Look, Ma! I’m blurry and I’m on a Carousel!

So that was Saturday. Sunday was nice and laid back at home during the day, but at night I went to The Salon open mic. I blogged about this evening here, so feel free to read that entry for more info on The Salon that evening – I sang “Zing! Went the Strings of My Heart,” a favorite song of my Dad’s.

Monday’s events had been planned ever since last President’s Day weekend, when Pete & I attempted to see the Tim Burton exhibit at MOMA only to realize that we needed to go back to avoid the crowds and absorb everything. We returned to MOMA on Monday, and spent about 3 hours slowly going through all the wonderful sketches. Although I couldn’t take pictures, I did write down notes on my iPhone on some of my favorite pieces. You can see some of his sketches on the official Tim Burton website (I want that “Art of Tim Burton” book, which is 430 pages long! In the meantime, I bought the book that accompanied the MOMA exhibit).

I’ve always liked Tim Burton’s visual style and sense of the comically gothic. Ever since I saw Beetlejuice (Beetlejuice, Beetlejuice!), I enjoyed Burton’s art and unique style. I loved The Nightmare Before Christmas, was fascinated by Ed Wood, Vincent, Edward Scissorhands, and tickled by Mars Attacks and the artistic sentiment behind Big Fish. Although his versions of Planet of the Apes, Batman, Charlie and the Charlie Factory, and the recent Alice in Wonderland don’t thrill me at all (and in fact turned me off as a fan), the big screen adaptation of Sweeney Todd was good and I was entertained by Corpse Bride. In my opinion, Burton fails when attempting to reinterpret someone else’s ideas; he is truly best when he brings his quirky ideas and original stories to the screen instead.

The artwork at MOMA revealed to me just how original Burton’s early work was. I absolutely loved the sketches ripped directly from Burton’s sketchbooks, in particular his creature series and cartoon series (which played on some traditional twists of phrases, like the image of two dogs peering out of the eye sockets of a man as “Seeing eye dogs,” or the loving couple holding each other’s – sawed off – hands). Even the simple outline of a hand with the middle finger saying “I am the only one who can make obscene gestures” made me laugh.
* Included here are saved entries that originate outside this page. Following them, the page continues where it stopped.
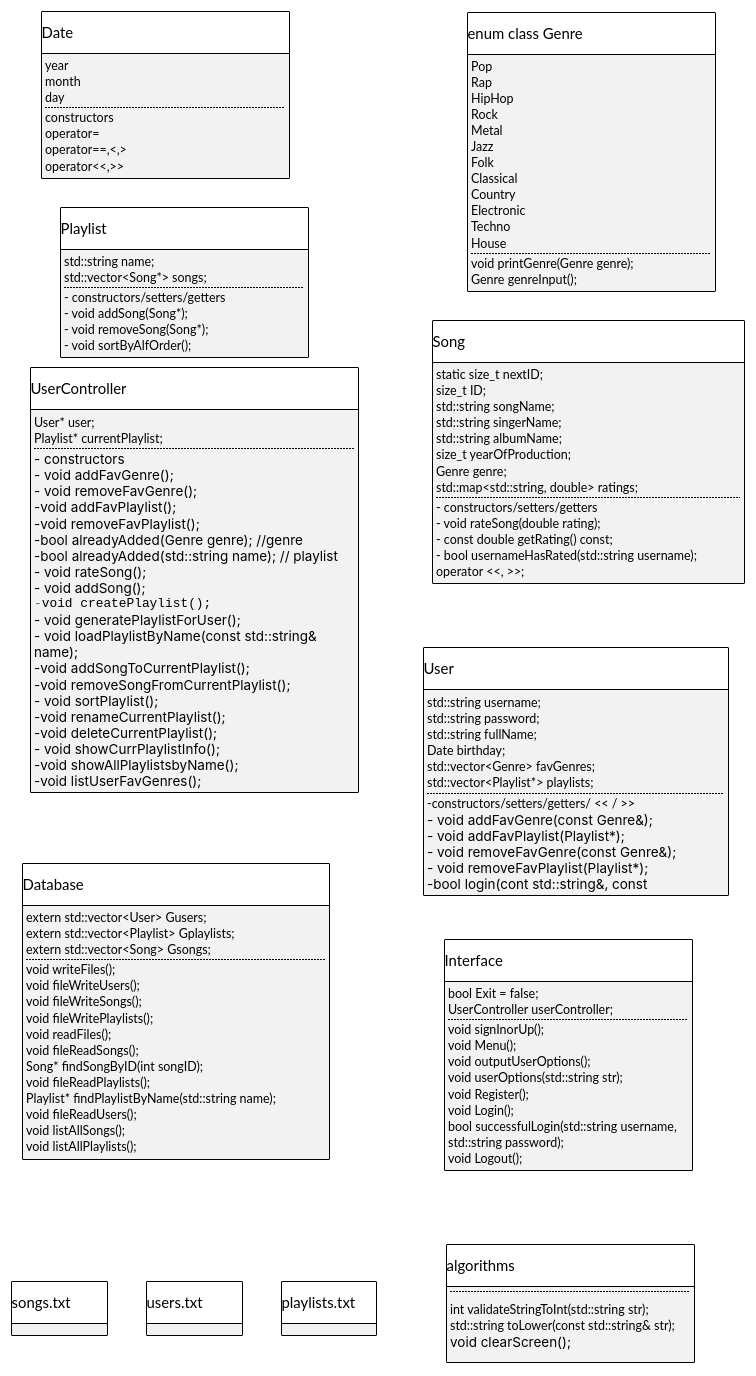
<!DOCTYPE html>
<html lang="en">
<head>
<meta charset="utf-8">
<title>Class diagram</title>
<style>
:root {
  --paper: #ffffff;
  --ink: #000000;
  --panel: #f2f2f2;
  --accent: #2e8b57;
}
* { box-sizing: border-box; margin: 0; padding: 0; }
body { width: 756px; height: 1376px; overflow: hidden; background: var(--paper); }
.diagram {
  position: relative;
  width: 756px;
  height: 1376px;
  overflow: hidden;
  color: var(--ink);
  font: 12.48px/16.1px Lato, sans-serif;
}
.node {
  --pad: 4px;
  position: absolute;
  left: var(--x);
  top: var(--y);
  width: var(--w);
  height: var(--h);
  display: flex;
  flex-direction: column;
  border: 1px solid var(--ink);
  border-radius: 1px;
  background: var(--panel);
}
.node h2 {
  flex: 0 0 42px;
  display: flex;
  align-items: center;
  border-bottom: 1px solid var(--ink);
  background: var(--paper);
  font-size: 14.9px;
  font-weight: 400;
  white-space: nowrap;
  text-indent: -0.5px;
}
.members { flex: 1; min-height: 0; padding: var(--pad) 4px 0 3px; white-space: nowrap; }
.members ul { list-style: none; }
.members li { min-height: 16.1px; }
.rule {
  height: 1px;
  margin: 1px 0 2px;
  border: 0;
  background: repeating-linear-gradient(90deg, var(--ink) 0 2px, transparent 2px 3px);
}
.wide { font-family: Inter, sans-serif; font-size: 13.47px; }
.code { font-family: "Liberation Mono", monospace; font-size: 12.85px; }
.code span { color: var(--accent); }
.spaced { padding-top: 8px; }
</style>
</head>
<body>
<main class="diagram">

<section class="node" style="--x:41px;--y:11px;--w:249px;--h:168px">
  <h2>Date</h2>
  <div class="members">
    <ul><li>year</li><li>month</li><li>day</li></ul>
    <hr class="rule">
    <ul><li>constructors</li><li>operator=</li><li>operator==,&lt;,&gt;</li><li>operator&lt;&lt;,&gt;&gt;</li></ul>
  </div>
</section>

<section class="node" style="--x:467px;--y:12px;--w:249px;--h:280px;--pad:3.5px">
  <h2>enum class Genre</h2>
  <div class="members">
    <ul>
      <li>Pop</li><li>Rap</li><li>HipHop</li><li>Rock</li><li>Metal</li><li>Jazz</li>
      <li>Folk</li><li>Classical</li><li>Country</li><li>Electronic</li><li>Techno</li><li>House</li>
    </ul>
    <hr class="rule">
    <ul><li>void printGenre(Genre genre);</li><li>Genre genreInput();</li></ul>
  </div>
</section>

<section class="node" style="--x:60px;--y:207px;--w:249px;--h:151px">
  <h2>Playlist</h2>
  <div class="members">
    <ul><li>std::string name;</li><li>std::vector&lt;Song*&gt; songs;</li></ul>
    <hr class="rule">
    <ul>
      <li>- constructors/setters/getters</li>
      <li>- void addSong(Song*);</li>
      <li>- void removeSong(Song*);</li>
      <li>- void sortByAlfOrder();</li>
    </ul>
  </div>
</section>

<section class="node" style="--x:432px;--y:320px;--w:313px;--h:264px">
  <h2>Song</h2>
  <div class="members">
    <ul>
      <li>static size_t nextID;</li>
      <li>size_t ID;</li>
      <li>std::string songName;</li>
      <li>std::string singerName;</li>
      <li>std::string albumName;</li>
      <li>size_t yearOfProduction;</li>
      <li>Genre genre;</li>
      <li>std::map&lt;std::string, double&gt; ratings;</li>
    </ul>
    <hr class="rule">
    <ul>
      <li>- constructors/setters/getters</li>
      <li>- void rateSong(double rating);</li>
      <li>- const double getRating() const;</li>
      <li>- bool usernameHasRated(std::string username);</li>
      <li>operator &lt;&lt;, &gt;&gt;;</li>
    </ul>
  </div>
</section>

<section class="node" style="--x:30px;--y:367px;--w:329px;--h:426px;--pad:5px">
  <h2>UserController</h2>
  <div class="members">
    <ul><li>User* user;</li><li>Playlist* currentPlaylist;</li></ul>
    <hr class="rule">
    <ul class="wide">
      <li>- constructors</li>
      <li>- void addFavGenre();</li>
      <li>- void removeFavGenre();</li>
      <li>-void addFavPlaylist();</li>
      <li>-void removeFavPlaylist();</li>
      <li>-bool alreadyAdded(Genre genre); //genre</li>
      <li>-bool alreadyAdded(std::string name); // playlist</li>
      <li>- void rateSong();</li>
      <li>- void addSong();</li>
      <li class="code"><span>-</span>void createPlaylist();</li>
      <li>- void generatePlaylistForUser();</li>
      <li>- void loadPlaylistByName(const std::string&amp;<br>name);</li>
      <li>-void addSongToCurrentPlaylist();</li>
      <li>-void removeSongFromCurrentPlaylist();</li>
      <li>- void sortPlaylist();</li>
      <li>-void renameCurrentPlaylist();</li>
      <li>-void deleteCurrentPlaylist();</li>
      <li>- void showCurrPlaylistInfo();</li>
      <li>-void showAllPlaylistsbyName();</li>
      <li>-void listUserFavGenres();</li>
    </ul>
  </div>
</section>

<section class="node" style="--x:423px;--y:647px;--w:306px;--h:249px;--pad:5px">
  <h2>User</h2>
  <div class="members">
    <ul>
      <li>std::string username;</li>
      <li>std::string password;</li>
      <li>std::string fullName;</li>
      <li>Date birthday;</li>
      <li>std::vector&lt;Genre&gt; favGenres;</li>
      <li>std::vector&lt;Playlist*&gt; playlists;</li>
    </ul>
    <hr class="rule">
    <ul>
      <li>-constructors/setters/getters/ &lt;&lt; / &gt;&gt;</li>
      <li class="wide">- void addFavGenre(const Genre&amp;);</li>
      <li class="wide">- void addFavPlaylist(Playlist*);</li>
      <li class="wide">- void removeFavGenre(const Genre&amp;);</li>
      <li class="wide">- void removeFavPlaylist(Playlist*);</li>
      <li class="wide">-bool login(cont std::string&amp;, const</li>
    </ul>
  </div>
</section>

<section class="node" style="--x:22px;--y:863px;--w:308px;--h:297px">
  <h2>Database</h2>
  <div class="members">
    <ul>
      <li>extern std::vector&lt;User&gt; Gusers;</li>
      <li>extern std::vector&lt;Playlist&gt; Gplaylists;</li>
      <li>extern std::vector&lt;Song&gt; Gsongs;</li>
    </ul>
    <hr class="rule">
    <ul>
      <li>void writeFiles();</li>
      <li>void fileWriteUsers();</li>
      <li>void fileWriteSongs();</li>
      <li>void fileWritePlaylists();</li>
      <li>void readFiles();</li>
      <li>void fileReadSongs();</li>
      <li>Song* findSongByID(int songID);</li>
      <li>void fileReadPlaylists();</li>
      <li>Playlist* findPlaylistByName(std::string name);</li>
      <li>void fileReadUsers();</li>
      <li>void listAllSongs();</li>
      <li>void listAllPlaylists();</li>
    </ul>
  </div>
</section>

<section class="node" style="--x:444px;--y:939px;--w:249px;--h:232px">
  <h2>Interface</h2>
  <div class="members">
    <ul><li>bool Exit = false;</li><li>UserController userController;</li></ul>
    <hr class="rule">
    <ul>
      <li>void signInorUp();</li>
      <li>void Menu();</li>
      <li>void outputUserOptions();</li>
      <li>void userOptions(std::string str);</li>
      <li>void Register();</li>
      <li>void Login();</li>
      <li>bool successfulLogin(std::string username,<br>std::string password);</li>
      <li>void Logout();</li>
    </ul>
  </div>
</section>

<section class="node" style="--x:446px;--y:1244px;--w:249px;--h:119px;--pad:3px">
  <h2>algorithms</h2>
  <div class="members">
    <hr class="rule">
    <ul class="spaced">
      <li>int validateStringToInt(std::string str);</li>
      <li>std::string toLower(const std::string&amp; str);</li>
      <li class="wide">void clearScreen();</li>
    </ul>
  </div>
</section>

<section class="node" style="--x:11px;--y:1281px;--w:97px;--h:55px"><h2>songs.txt</h2></section>
<section class="node" style="--x:146px;--y:1281px;--w:97px;--h:55px"><h2>users.txt</h2></section>
<section class="node" style="--x:281px;--y:1281px;--w:96px;--h:55px"><h2>playlists.txt</h2></section>

</main>
</body>
</html>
He works on themes of monsters, childhood, the grotesque, love, and the often disturbing inner psyche of misanthropes. Skeletons disrobed from their skins, monsters hid behind human masks, and Little Dead Riding Hood scares the Wolf out of the woods. One of my favorite images was captioned “persecution complex,” which featured a miserable creature who was constantly pointed at by multiple hands and fingers…and all the while, the hands emerged from his own body. This theme of being connected to one’s own monster was common throughout his work. Another image portrayed a machine, decorated with familiar mouse-shaped logos, eating colorful unique figures and literally “shitting out” brown boring brown blocks. Burton used to work for Disney…hmmm commentary methinks?!?! The abnormal is always injecting itself into the normal in Burton’s world.

“Never Shoot a Constipated Poodle”

Ahem…’nuff said.

Monday night, I also attended the 2010 MAC Award Nominee Showcase for Song & Special Musical Material.

Oh and if you haven’t seen already, my group Marquee Five is having one last night of “We Can Make It: The Songs of Kander & Ebb” at Don’t Tell Mama April 15, 2010 at 8:30pm. Reservations and more information can be found at the Don’t Tell Mama website as well as www.MarqueeFive.com.


Sierra “I don’t sing because I’m happy, I’m happy because I sing” Rein